This was a little unfair as every previous host nation had fared reasonably well. There was certainly no need for L’Equipe to carry a cartoon that showed Bobby Charlton and Nobby Stiles driving a Rolls Royce and referees dressed as British policemen waving them on. Back in England, the German team had made many friends, with Ashbourne in Derbyshire, where they had been based, taking the players to their hearts. The British press was not universally friendly about West Germany’s style, hinting that the reason their opponents had players’ sent off was because Helmut Schoen’s team had provoked them – ignoring the fact that the Germans had played Argentina and Uruguay. The exception was The Times’ Geoffrey Green, who praised their artistry and skill.
As we all know, England won 4-2 amid some controversy, triggering off ecstatic celebrations across London and, more broadly, England. “The blackest day,” commented Manchester United and Scotland striker Denis Law, underlining that the rest of Britain was not joining the party. The excellent Hugh McIlvaney reported that England’s victory had been “the most patient, logical, painstaking, almost scientific assault on the trophy that there has perhaps ever been.”

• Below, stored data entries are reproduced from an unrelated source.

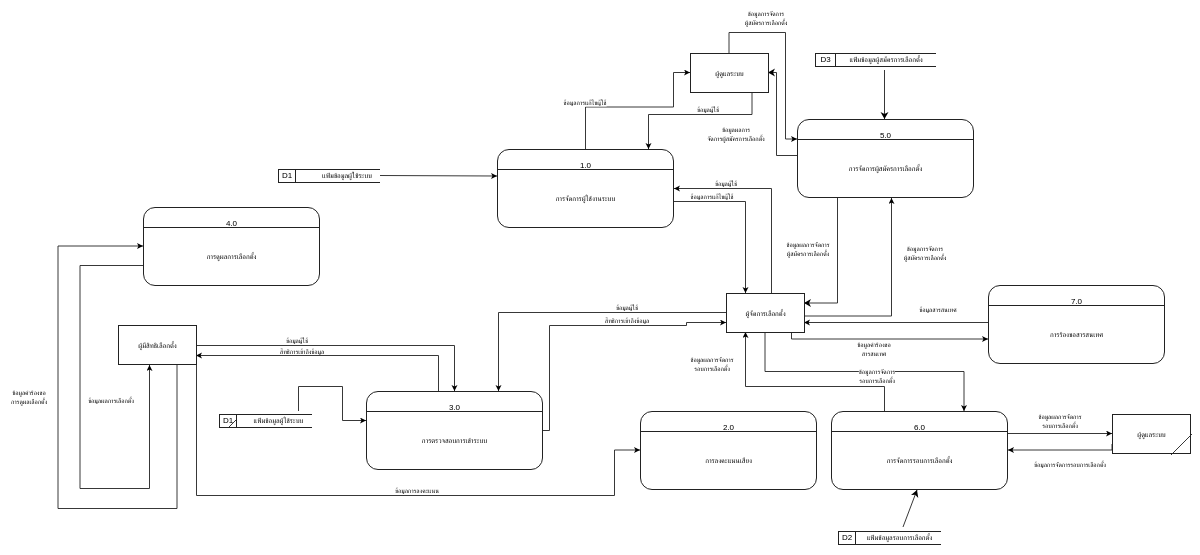
<!DOCTYPE html>
<html lang="th">
<head>
<meta charset="utf-8">
<title>แผนภาพกระแสข้อมูลการเลือกตั้ง</title>
<style>
:root { --ink: #000; --line: #222; --paper: #fff; }
* { box-sizing: border-box; margin: 0; }
html, body { width: 1200px; height: 555px; overflow: hidden; background: var(--paper); }
.diagram { position: relative; width: 1200px; height: 555px; overflow: hidden; color: var(--ink); font: 7px/9px "Noto Serif", "Liberation Serif", serif; white-space: nowrap; }
.flows { position: absolute; inset: 0; fill: none; stroke: var(--line); stroke-width: .9; }
.flows marker path { fill: var(--ink); stroke: none; }
.process, .entity, .store, .flow-label { position: absolute; left: var(--x); top: var(--y); }
.process { width: 177px; height: 79px; border: 1px solid var(--line); border-radius: 12px; background: var(--paper); display: flex; flex-direction: column; overflow: hidden; text-align: center; }
.process b { height: 20px; padding-top: 11px; border-bottom: 1px solid var(--line); font: 8px/9px "Liberation Sans", sans-serif; }
.process span { flex: 1; display: flex; align-items: center; justify-content: center; }
.entity { width: 79px; height: 40px; border: 1px solid var(--line); background: var(--paper); display: flex; align-items: center; justify-content: center; }
.store { width: var(--w); height: 14px; border: 1px solid var(--line); border-right: 0; display: flex; align-items: stretch; }
.store b { width: var(--key, 17px); border-right: 1px solid var(--line); font: 8px/12px "Liberation Sans", sans-serif; text-align: center; }
.store span { flex: 1; line-height: 12px; text-align: center; padding-left: var(--indent, 0); }
.flow-label { transform: translate(-50%, -50%); text-align: center; font-size: 6.3px; line-height: 9px; }
.masked { background: var(--paper); }
</style>
</head>
<body>
<main class="diagram">
<svg class="flows" viewBox="0 0 1200 555" width="1200" height="555" aria-hidden="true">
<defs>
<marker id="arrow" markerUnits="userSpaceOnUse" markerWidth="8" markerHeight="8" refX="6" refY="3" orient="auto"><path d="M0 0L6 3L0 6L1.5 3Z"/></marker>
<marker id="arrow-large" markerUnits="userSpaceOnUse" markerWidth="9" markerHeight="9" refX="7" refY="4" orient="auto"><path d="M0 0L7 4L0 8L2 4Z"/></marker>
</defs>
<g marker-end="url(#arrow)">
<path d="M585.5 150V107H673.5V72.5H690"/>
<path d="M752 92.5V114.5H648.5V149"/>
<path d="M729 53V32.5H785.5V139H797"/>
<path d="M380 175.5L497 176"/>
<path d="M771.5 293V188.5H674"/>
<path d="M674 201.5H745.5V293"/>
<path d="M804 316H891.5V198"/>
<path d="M988 322.5H804"/>
<path d="M791.5 332V339H988"/>
<path d="M726 312.5H498.5V391"/>
<path d="M543 430.5H549.5V325.5H686.5V322.5H726"/>
<path d="M765 332V371.5H964V411"/>
<path d="M884.5 411V386.5H745.5V332"/>
<path d="M196 345.5H454.5V391"/>
<path d="M438.5 391V355.5H196"/>
<path d="M298.500 411V386.500H342.500V420.500H366"/>
<path d="M196.500 364V495.500H614.500V450H640"/>
<path d="M177 364V508.500H58V246H143"/>
<path d="M143 265.500H80V488.500H149.500V365"/>
<path d="M1008 433.500H1112"/>
<path d="M1112 444V450H1008"/>
</g>
<g marker-end="url(#arrow-large)">
<path d="M797 155.500H776.500V72.500H768"/>
<path d="M884.500 70V119"/>
<path d="M837.500 198V303H804"/>
<path d="M903 527L917 490"/>
</g>
</svg>

<section class="process" style="--x:497px;--y:149px"><b>1.0</b><span>การจัดการผู้ใช้งานระบบ</span></section>
<section class="process" style="--x:640px;--y:411px"><b>2.0</b><span>การลงคะแนนเสียง</span></section>
<section class="process" style="--x:366px;--y:391px"><b>3.0</b><span>การตรวจสอบการเข้าระบบ</span></section>
<section class="process" style="--x:143px;--y:207px"><b>4.0</b><span>การดูผลการเลือกตั้ง</span></section>
<section class="process" style="--x:797px;--y:119px"><b>5.0</b><span>การจัดการผู้สมัครการเลือกตั้ง</span></section>
<section class="process" style="--x:831px;--y:411px"><b>6.0</b><span>การจัดการรอบการเลือกตั้ง</span></section>
<section class="process" style="--x:988px;--y:285px"><b>7.0</b><span>การร้องขอสารสนเทศ</span></section>

<div class="entity" style="--x:690px;--y:53px">ผู้ดูแลระบบ</div>
<div class="entity" style="--x:726px;--y:293px">ผู้จัดการเลือกตั้ง</div>
<div class="entity" style="--x:118px;--y:325px">ผู้มีสิทธิเลือกตั้ง</div>
<div class="entity" style="--x:1112px;--y:414px">ผู้ดูแลระบบ</div>

<div class="store" style="--x:278px;--y:169px;--w:102px;--indent:18px"><b>D1</b><span>แฟ้มข้อมูลผู้ใช้ระบบ</span></div>
<div class="store" style="--x:219px;--y:414px;--w:93px;--indent:8px"><b>D1</b><span>แฟ้มข้อมูลผู้ใช้ระบบ</span></div>
<div class="store" style="--x:838px;--y:531px;--w:103px;--indent:2px"><b>D2</b><span>แฟ้มข้อมูลรอบการเลือกตั้ง</span></div>
<div class="store" style="--x:815px;--y:53px;--w:121px;--key:20px"><b>D3</b><span>แฟ้มข้อมูลผู้สมัครการเลือกตั้ง</span></div>

<svg class="flows" viewBox="0 0 1200 555" width="1200" height="555" aria-hidden="true">
<path d="M1171 455L1192 434M228 428L236 420"/>
</svg>

<p class="flow-label" style="--x:766px;--y:18px">ข้อมูลการจัดการ<br>ผู้สมัครการเลือกตั้ง</p>
<p class="flow-label masked" style="--x:585px;--y:102px">ข้อมูลการแก้ไขผู้ใช้</p>
<p class="flow-label" style="--x:708px;--y:109px">ข้อมูลผู้ใช้</p>
<p class="flow-label" style="--x:736px;--y:134px">ข้อมูลผลการ<br>จัดการผู้สมัครการเลือกตั้ง</p>
<p class="flow-label" style="--x:726px;--y:183px">ข้อมูลผู้ใช้</p>
<p class="flow-label" style="--x:712px;--y:196px">ข้อมูลการแก้ไขผู้ใช้</p>
<p class="flow-label" style="--x:808px;--y:249px">ข้อมูลผลการจัดการ<br>ผู้สมัครการเลือกตั้ง</p>
<p class="flow-label" style="--x:925px;--y:253px">ข้อมูลการจัดการ<br>ผู้สมัครการเลือกตั้ง</p>
<p class="flow-label" style="--x:938px;--y:309px">ข้อมูลสารสนเทศ</p>
<p class="flow-label" style="--x:874px;--y:349px">ข้อมูลคำร้องขอ<br>สารสนเทศ</p>
<p class="flow-label" style="--x:627px;--y:307px">ข้อมูลผู้ใช้</p>
<p class="flow-label" style="--x:627px;--y:320px">สิทธิการเข้าถึงข้อมูล</p>
<p class="flow-label" style="--x:712px;--y:364px">ข้อมูลผลการจัดการ<br>รอบการเลือกตั้ง</p>
<p class="flow-label masked" style="--x:877px;--y:376px">ข้อมูลการจัดการ<br>รอบการเลือกตั้ง</p>
<p class="flow-label" style="--x:297px;--y:340px">ข้อมูลผู้ใช้</p>
<p class="flow-label" style="--x:302px;--y:351px">สิทธิการเข้าถึงข้อมูล</p>
<p class="flow-label" style="--x:29px;--y:397px">ข้อมูลคำร้องขอ<br>การดูผลเลือกตั้ง</p>
<p class="flow-label" style="--x:111px;--y:400px">ข้อมูลผลการเลือกตั้ง</p>
<p class="flow-label" style="--x:417px;--y:490px">ข้อมูลการลงคะแนน</p>
<p class="flow-label" style="--x:1060px;--y:421px">ข้อมูลผลการจัดการ<br>รอบการเลือกตั้ง</p>
<p class="flow-label" style="--x:1070px;--y:464px">ข้อมูลการจัดการรอบการเลือกตั้ง</p>
</main>
</body>
</html>
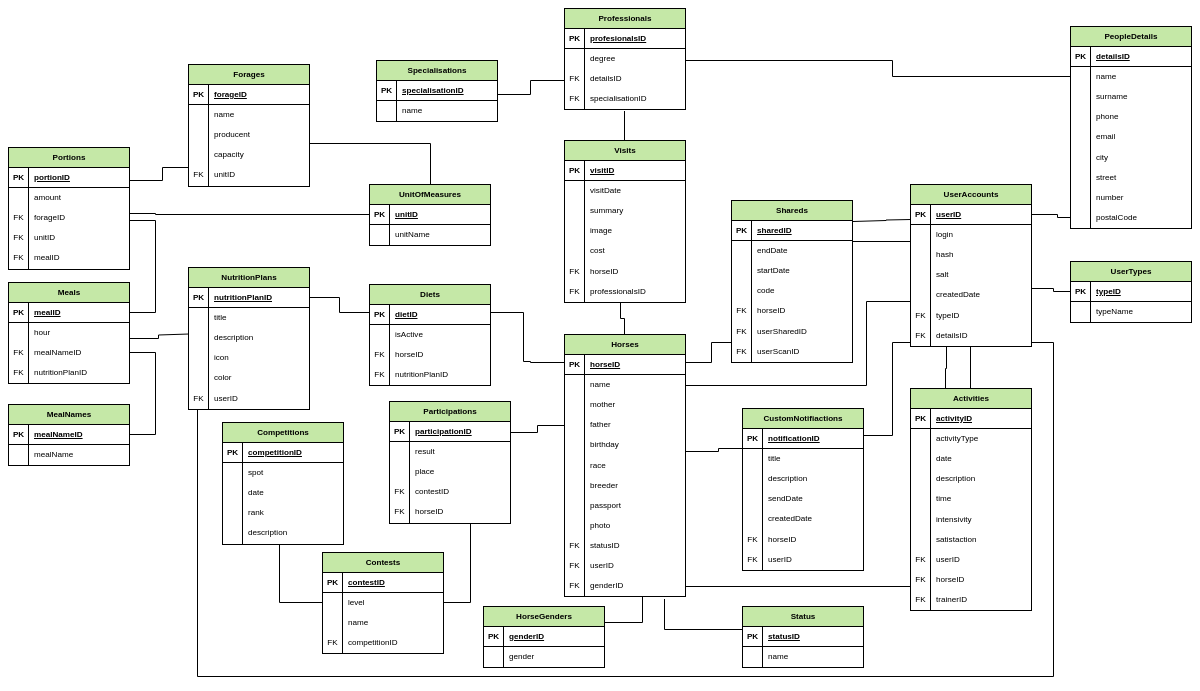
<!DOCTYPE html>
<html lang="en">
<head>
<meta charset="utf-8">
<title>Stable management database schema</title>
<style>
:root { --paper: #fff; --ink: #000; --header: #c5e8a7; --row: 20.1px; --key: 20px; }
* { box-sizing: border-box; margin: 0; padding: 0; }
body { width: 1200px; height: 691px; overflow: hidden; background: var(--paper); }
.schema { position: relative; width: 1200px; height: 691px; overflow: hidden; color: var(--ink); font: 8.1px/1 "Liberation Sans", Arial, sans-serif; }
.relations { position: absolute; left: 0; top: 0; fill: none; stroke: var(--ink); stroke-width: 1; }
.entity { position: absolute; left: var(--x); top: var(--y); width: 122px; border: 1px solid var(--ink); background: var(--paper); }
.entity h2 { display: flex; align-items: center; justify-content: center; height: var(--row); font-size: inherit; background: var(--header); border-bottom: 1px solid var(--ink); }
.entity ul { list-style: none; }
.entity li { display: flex; align-items: center; height: var(--row); white-space: nowrap; }
.entity li i { display: flex; align-items: center; justify-content: center; width: var(--key); height: 100%; margin-right: 5px; border-right: 1px solid var(--ink); font-style: normal; }
.entity .pk { font-weight: bold; border-bottom: 1px solid var(--ink); }
</style>
</head>
<body>
<main class="schema">
<svg class="relations" width="1200" height="691" viewBox="0 0 1200 691" aria-hidden="true">
<path d="M685 60.5H892.5V76.5H1071"/>
<path d="M497 94.5H530.5V80.5H564"/>
<path d="M624.5 111V141"/>
<path d="M620.5 301V318.5H624.5V335"/>
<path d="M129 180.5H162.5V167.5H189"/>
<path d="M309 143.5H430.5V185"/>
<path d="M129 213.5H155.5V214.5H370"/>
<path d="M129 220.5H155.5V312.5H129"/>
<path d="M129 338.5H158.5V335L189 334"/>
<path d="M129 352.5H155.5V434.5H129"/>
<path d="M309 297.5H339.5V312.5H370"/>
<path d="M490 312.5H523.5V361.5H530.5V362.5H564"/>
<path d="M510 432.5H537.5V425.5H564"/>
<path d="M279.5 543V602.5H323"/>
<path d="M470.5 522V602.5H443"/>
<path d="M642.5 597V622.5H604"/>
<path d="M664.5 599V629.5H743"/>
<path d="M685 362.5H711.5V342.5H732"/>
<path d="M685 385.5H866.5V301.5H911"/>
<path d="M685 451.5H718.5V448.5H743"/>
<path d="M863 435.5H892.5V342.5H911"/>
<path d="M853 221.5L886 220.5V220L911 219.5"/>
<path d="M853 241.5H911"/>
<path d="M1031 214.5H1057.5V217.5H1071"/>
<path d="M1031 288.5H1053.5V291.5H1071"/>
<path d="M946.5 345V368.5H945.5V389"/>
<path d="M970.5 346V389"/>
<path d="M1031 342.5H1053.5V676.5H197.5V408"/>
<path d="M685 586.5H911"/>
</svg>

<section class="entity" style="--x:564px;--y:8px"><h2>Professionals</h2><ul>
<li class="pk"><i>PK</i><u>profesionalsID</u></li>
<li><i></i>degree</li>
<li><i>FK</i>detailsID</li>
<li><i>FK</i>specialisationID</li>
</ul></section>

<section class="entity" style="--x:376px;--y:60px"><h2>Specialisations</h2><ul>
<li class="pk"><i>PK</i><u>specialisationID</u></li>
<li><i></i>name</li>
</ul></section>

<section class="entity" style="--x:1070px;--y:26px"><h2>PeopleDetails</h2><ul>
<li class="pk"><i>PK</i><u>detailsID</u></li>
<li><i></i>name</li>
<li><i></i>surname</li>
<li><i></i>phone</li>
<li><i></i>email</li>
<li><i></i>city</li>
<li><i></i>street</li>
<li><i></i>number</li>
<li><i></i>postalCode</li>
</ul></section>

<section class="entity" style="--x:188px;--y:64px"><h2>Forages</h2><ul>
<li class="pk"><i>PK</i><u>forageID</u></li>
<li><i></i>name</li>
<li><i></i>producent</li>
<li><i></i>capacity</li>
<li><i>FK</i>unitID</li>
</ul></section>

<section class="entity" style="--x:8px;--y:147px"><h2>Portions</h2><ul>
<li class="pk"><i>PK</i><u>portionID</u></li>
<li><i></i>amount</li>
<li><i>FK</i>forageID</li>
<li><i>FK</i>unitID</li>
<li><i>FK</i>mealID</li>
</ul></section>

<section class="entity" style="--x:369px;--y:184px"><h2>UnitOfMeasures</h2><ul>
<li class="pk"><i>PK</i><u>unitID</u></li>
<li><i></i>unitName</li>
</ul></section>

<section class="entity" style="--x:564px;--y:140px"><h2>Visits</h2><ul>
<li class="pk"><i>PK</i><u>visitID</u></li>
<li><i></i>visitDate</li>
<li><i></i>summary</li>
<li><i></i>image</li>
<li><i></i>cost</li>
<li><i>FK</i>horseID</li>
<li><i>FK</i>professionalsID</li>
</ul></section>

<section class="entity" style="--x:731px;--y:200px"><h2>Shareds</h2><ul>
<li class="pk"><i>PK</i><u>sharedID</u></li>
<li><i></i>endDate</li>
<li><i></i>startDate</li>
<li><i></i>code</li>
<li><i>FK</i>horseID</li>
<li><i>FK</i>userSharedID</li>
<li><i>FK</i>userScanID</li>
</ul></section>

<section class="entity" style="--x:910px;--y:184px"><h2>UserAccounts</h2><ul>
<li class="pk"><i>PK</i><u>userID</u></li>
<li><i></i>login</li>
<li><i></i>hash</li>
<li><i></i>salt</li>
<li><i></i>createdDate</li>
<li><i>FK</i>typeID</li>
<li><i>FK</i>detailsID</li>
</ul></section>

<section class="entity" style="--x:1070px;--y:261px"><h2>UserTypes</h2><ul>
<li class="pk"><i>PK</i><u>typeID</u></li>
<li><i></i>typeName</li>
</ul></section>

<section class="entity" style="--x:8px;--y:282px"><h2>Meals</h2><ul>
<li class="pk"><i>PK</i><u>mealID</u></li>
<li><i></i>hour</li>
<li><i>FK</i>mealNameID</li>
<li><i>FK</i>nutritionPlanID</li>
</ul></section>

<section class="entity" style="--x:188px;--y:267px"><h2>NutritionPlans</h2><ul>
<li class="pk"><i>PK</i><u>nutritionPlanID</u></li>
<li><i></i>title</li>
<li><i></i>description</li>
<li><i></i>icon</li>
<li><i></i>color</li>
<li><i>FK</i>userID</li>
</ul></section>

<section class="entity" style="--x:369px;--y:284px"><h2>Diets</h2><ul>
<li class="pk"><i>PK</i><u>dietID</u></li>
<li><i></i>isActive</li>
<li><i>FK</i>horseID</li>
<li><i>FK</i>nutritionPlanID</li>
</ul></section>

<section class="entity" style="--x:8px;--y:404px"><h2>MealNames</h2><ul>
<li class="pk"><i>PK</i><u>mealNameID</u></li>
<li><i></i>mealName</li>
</ul></section>

<section class="entity" style="--x:222px;--y:422px"><h2>Competitions</h2><ul>
<li class="pk"><i>PK</i><u>competitionID</u></li>
<li><i></i>spot</li>
<li><i></i>date</li>
<li><i></i>rank</li>
<li><i></i>description</li>
</ul></section>

<section class="entity" style="--x:389px;--y:401px"><h2>Participations</h2><ul>
<li class="pk"><i>PK</i><u>participationID</u></li>
<li><i></i>result</li>
<li><i></i>place</li>
<li><i>FK</i>contestID</li>
<li><i>FK</i>horseID</li>
</ul></section>

<section class="entity" style="--x:322px;--y:552px"><h2>Contests</h2><ul>
<li class="pk"><i>PK</i><u>contestID</u></li>
<li><i></i>level</li>
<li><i></i>name</li>
<li><i>FK</i>competitionID</li>
</ul></section>

<section class="entity" style="--x:564px;--y:334px"><h2>Horses</h2><ul>
<li class="pk"><i>PK</i><u>horseID</u></li>
<li><i></i>name</li>
<li><i></i>mother</li>
<li><i></i>father</li>
<li><i></i>birthday</li>
<li><i></i>race</li>
<li><i></i>breeder</li>
<li><i></i>passport</li>
<li><i></i>photo</li>
<li><i>FK</i>statusID</li>
<li><i>FK</i>userID</li>
<li><i>FK</i>genderID</li>
</ul></section>

<section class="entity" style="--x:742px;--y:408px"><h2>CustomNotifiactions</h2><ul>
<li class="pk"><i>PK</i><u>notificationID</u></li>
<li><i></i>title</li>
<li><i></i>description</li>
<li><i></i>sendDate</li>
<li><i></i>createdDate</li>
<li><i>FK</i>horseID</li>
<li><i>FK</i>userID</li>
</ul></section>

<section class="entity" style="--x:910px;--y:388px"><h2>Activities</h2><ul>
<li class="pk"><i>PK</i><u>activityID</u></li>
<li><i></i>activityType</li>
<li><i></i>date</li>
<li><i></i>description</li>
<li><i></i>time</li>
<li><i></i>intensivity</li>
<li><i></i>satistaction</li>
<li><i>FK</i>userID</li>
<li><i>FK</i>horseID</li>
<li><i>FK</i>trainerID</li>
</ul></section>

<section class="entity" style="--x:483px;--y:606px"><h2>HorseGenders</h2><ul>
<li class="pk"><i>PK</i><u>genderID</u></li>
<li><i></i>gender</li>
</ul></section>

<section class="entity" style="--x:742px;--y:606px"><h2>Status</h2><ul>
<li class="pk"><i>PK</i><u>statusID</u></li>
<li><i></i>name</li>
</ul></section>
</main>
</body>
</html>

After the debacle of 1950 and the wake-up calls of defeats against Hungary, which eminent football and social historian David Goldblatt calls, “English football’s Suez”, 1966 allowed England to regain its confidence. Dennis Follows, Secretary of the FA, said after the final: “Everyone now looks again to England to lead the world.”
It was a somewhat delusional statement, for 1966 has proved to be a blip in England’s slow erosion as a major power in the game. When England won the World Cup, they were the third host nation to do so. In eight competitions, five had seen hosts finish first or second, one had reached the semi-finals and two the last eight. At the very least, England had to be in the last four and given their historic status, the final was a realistic aspiration.
Prior to 1966, England had reached the quarter-finals twice and failed to get out of the group stage twice. In the years that followed, the last eight became the benchmark, with the exception of 1990 when the semi-final was reached. Three times England have failed to qualify for the finals, in 1974, 1978 and 1994. More recently, the decline has accelerated, with two last 16 places and 2014’s abysmal showing.
Winning the World Cup had its benefits. For a start, it gave England automatic qualification to Mexico 1970. And there was a post-66 boost to domestic attendances, which climbed steadily until 1972 before slumping all the way through to the late 1980s.
History will be very kind to Sir Alf Ramsey’s England. With the current state of the national team, and a cosmopolitan domestic game that does little to nurture local talent, it could be that England’s time as one of the leading names in international football may become as embedded in the past as golden periods have become for the Austrians, Hungarians and Scots. Only time will tell if this becomes reality, but we will always have 1966.
The History of the World Cup: Brian Glanville
The Ball is Round: David Goldblatt
England and the 1966 World Cup: John Hughson (presentation)
White Heat: Dominic Sandbrook
The finances of the 1966 World Cup: Kevin Tennent (presentation)
The English Press and Anglo-German Football: Dr Christoph Wagner (presentation)
Report by Neil Jensen, Game of the People
Categories: Football History